A little while back, I wrote about Joe Harmon for work. Joe is a grad student at North Carolina State University who is building a wooden supercar , The Splinter, for his grad project. His site is pretty well done, with webcams, photos (like the computer render above of the final product), videos, etc. He even blogs about the process of building the car here.
The car looks frickin' sweet, and it will debut at IWF, which is North America's largest woodworking trade show, and I think the second largest woodworking trade show in the world. The car will be ready for show at the show, but it won't be road-ready yet, there'll still be some work that needs to go into it.
I was all psyched to see the car, as usually the company I work for sends all the editors in my division down to the show, but alas, this year they're only sending the more senior editors due to budgetary reasons. The publishing industry, as with much of the rest of the country, as been hit pretty hard by this economic crunch thingie I keep hearing rumors about. :(
According to Joe, the car will weigh less than a traditional car made from steel, and the wood has a better strength to weight ratio than steel or aluminum. And it just looks so cool. He's found some innovative ways of using the different woods and getting the wood to do what he wants. For instance, instead of traditional metal leaf springs in the suspension, he used osage orange, which is used in bow making. The panels of the car are made from cherry wood veneers that are cut into strips and woven together into big mats that can be properly shaped. Did I mention that the car looks really cool? (and I'm not a car guy) One of the things that he had to think about while building and designing the car, that he told me about during the interview, was figuring out a way to house the engine without having the car start on fire.
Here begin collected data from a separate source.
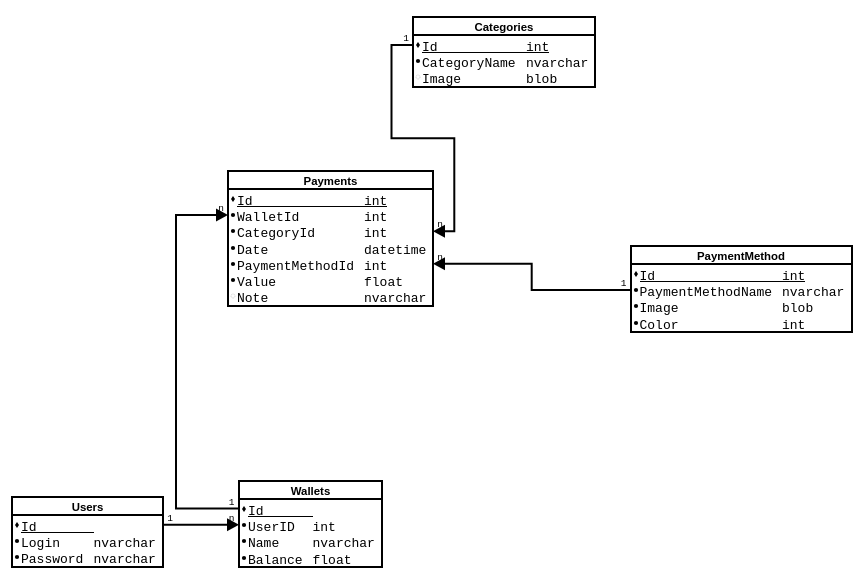
<!DOCTYPE html>
<html lang="en">
<head>
<meta charset="utf-8">
<title>Payments database diagram</title>
<style>
:root { --ink: #000; --paper: #fff; --optional: #c4c4c4; }
* { box-sizing: border-box; }
body { margin: 0; background: var(--paper); color: var(--ink); }
.diagram { position: relative; width: 864px; height: 584px; overflow: hidden; background: var(--paper); }
.entity { position: absolute; border: 2px solid var(--ink); background: var(--paper); }
.entity h2 {
  margin: 0; height: 18px; border-bottom: 2px solid var(--ink);
  font: bold 11.4px/18px "Liberation Sans", sans-serif; text-align: center;
}
.entity ul { margin: 0; padding: 4px 0 0; list-style: none; font: 13px/16.2px "Liberation Mono", monospace; }
.entity li { display: grid; grid-template-columns: 8px var(--name-width) max-content; height: 16.2px; white-space: pre; }
.entity li svg { width: 8px; height: 10px; }
.key span { height: 13px; border-bottom: 1px solid var(--ink); }
.categories { left: 412px; top: 16px; width: 184px; height: 72px; --name-width: 104px; }
.payments { left: 227px; top: 170px; width: 207px; height: 137px; --name-width: 127px; }
.payment-method { left: 629.5px; top: 245px; width: 223px; height: 88px; --name-width: 142.5px; }
.users { left: 11px; top: 496px; width: 153px; height: 72px; --name-width: 72.5px; }
.wallets { left: 238px; top: 480px; width: 145px; height: 88px; --name-width: 64.5px; }
.relations { position: absolute; left: 0; top: 0; }
.links { fill: none; stroke: var(--ink); stroke-width: 2; }
.cardinality { font: 9.5px "Liberation Mono", monospace; text-anchor: middle; fill: var(--ink); }
.symbols { position: absolute; }
</style>
</head>
<body>
<main class="diagram">
  <svg class="symbols" width="0" height="0" aria-hidden="true">
    <defs>
      <polygon id="key" points="4,2 6,5 4,8 2,5"/>
      <circle id="required" cx="4" cy="5" r="2.1"/>
      <circle id="optional" cx="4" cy="5" r="2" fill="none" stroke="var(--optional)" stroke-width=".8" stroke-dasharray="1 .6"/>
    </defs>
  </svg>

  <section class="entity categories">
    <h2>Categories</h2>
    <ul>
      <li class="key"><svg><use href="#key"/></svg><span>Id</span><span>int</span></li>
      <li><svg><use href="#required"/></svg><span>CategoryName</span><span>nvarchar</span></li>
      <li><svg><use href="#optional"/></svg><span>Image</span><span>blob</span></li>
    </ul>
  </section>

  <section class="entity payments">
    <h2>Payments</h2>
    <ul>
      <li class="key"><svg><use href="#key"/></svg><span>Id</span><span>int</span></li>
      <li><svg><use href="#required"/></svg><span>WalletId</span><span>int</span></li>
      <li><svg><use href="#required"/></svg><span>CategoryId</span><span>int</span></li>
      <li><svg><use href="#required"/></svg><span>Date</span><span>datetime</span></li>
      <li><svg><use href="#required"/></svg><span>PaymentMethodId</span><span>int</span></li>
      <li><svg><use href="#required"/></svg><span>Value</span><span>float</span></li>
      <li><svg><use href="#optional"/></svg><span>Note</span><span>nvarchar</span></li>
    </ul>
  </section>

  <section class="entity payment-method">
    <h2>PaymentMethod</h2>
    <ul>
      <li class="key"><svg><use href="#key"/></svg><span>Id</span><span>int</span></li>
      <li><svg><use href="#required"/></svg><span>PaymentMethodName</span><span>nvarchar</span></li>
      <li><svg><use href="#required"/></svg><span>Image</span><span>blob</span></li>
      <li><svg><use href="#required"/></svg><span>Color</span><span>int</span></li>
    </ul>
  </section>

  <section class="entity users">
    <h2>Users</h2>
    <ul>
      <li class="key"><svg><use href="#key"/></svg><span>Id</span></li>
      <li><svg><use href="#required"/></svg><span>Login</span><span>nvarchar</span></li>
      <li><svg><use href="#required"/></svg><span>Password</span><span>nvarchar</span></li>
    </ul>
  </section>

  <section class="entity wallets">
    <h2>Wallets</h2>
    <ul>
      <li class="key"><svg><use href="#key"/></svg><span>Id</span></li>
      <li><svg><use href="#required"/></svg><span>UserID</span><span>int</span></li>
      <li><svg><use href="#required"/></svg><span>Name</span><span>nvarchar</span></li>
      <li><svg><use href="#required"/></svg><span>Balance</span><span>float</span></li>
    </ul>
  </section>

  <svg class="relations" width="864" height="584" viewBox="0 0 864 584" role="img" aria-label="One-to-many relations between the tables">
    <defs>
      <polygon id="arrow" points="0,0 -12,-6.5 -12,6.5"/>
    </defs>
    <g class="links">
      <path d="M413 45H391.5V138.2H454.3V231.2H444"/>
      <path d="M630 290H531.7V263.8H444"/>
      <path d="M239 508.5H176V215H217"/>
      <path d="M163 524.8H228"/>
    </g>
    <use href="#arrow" transform="translate(433 231.2) rotate(180)"/>
    <use href="#arrow" transform="translate(433 263.8) rotate(180)"/>
    <use href="#arrow" x="228" y="215"/>
    <use href="#arrow" x="239" y="524.8"/>
    <g class="cardinality">
      <text x="406" y="41">1</text>
      <text x="440" y="227">n</text>
      <text x="623.5" y="286">1</text>
      <text x="440" y="260">n</text>
      <text x="231.5" y="505">1</text>
      <text x="221" y="211">n</text>
      <text x="170" y="521">1</text>
      <text x="231.5" y="521">n</text>
    </g>
  </svg>
</main>
</body>
</html>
The show is just 8 days away, and I can only imagine the amount of nearly around the clock work that must be going into the car to get it ready. Joe is probably getting very little sleep about now. My fellow editors have promised to take pictures for me. I'd like to meet Joe in person, maybe he'll be around at some other show in the future with some equally impressive and massive project.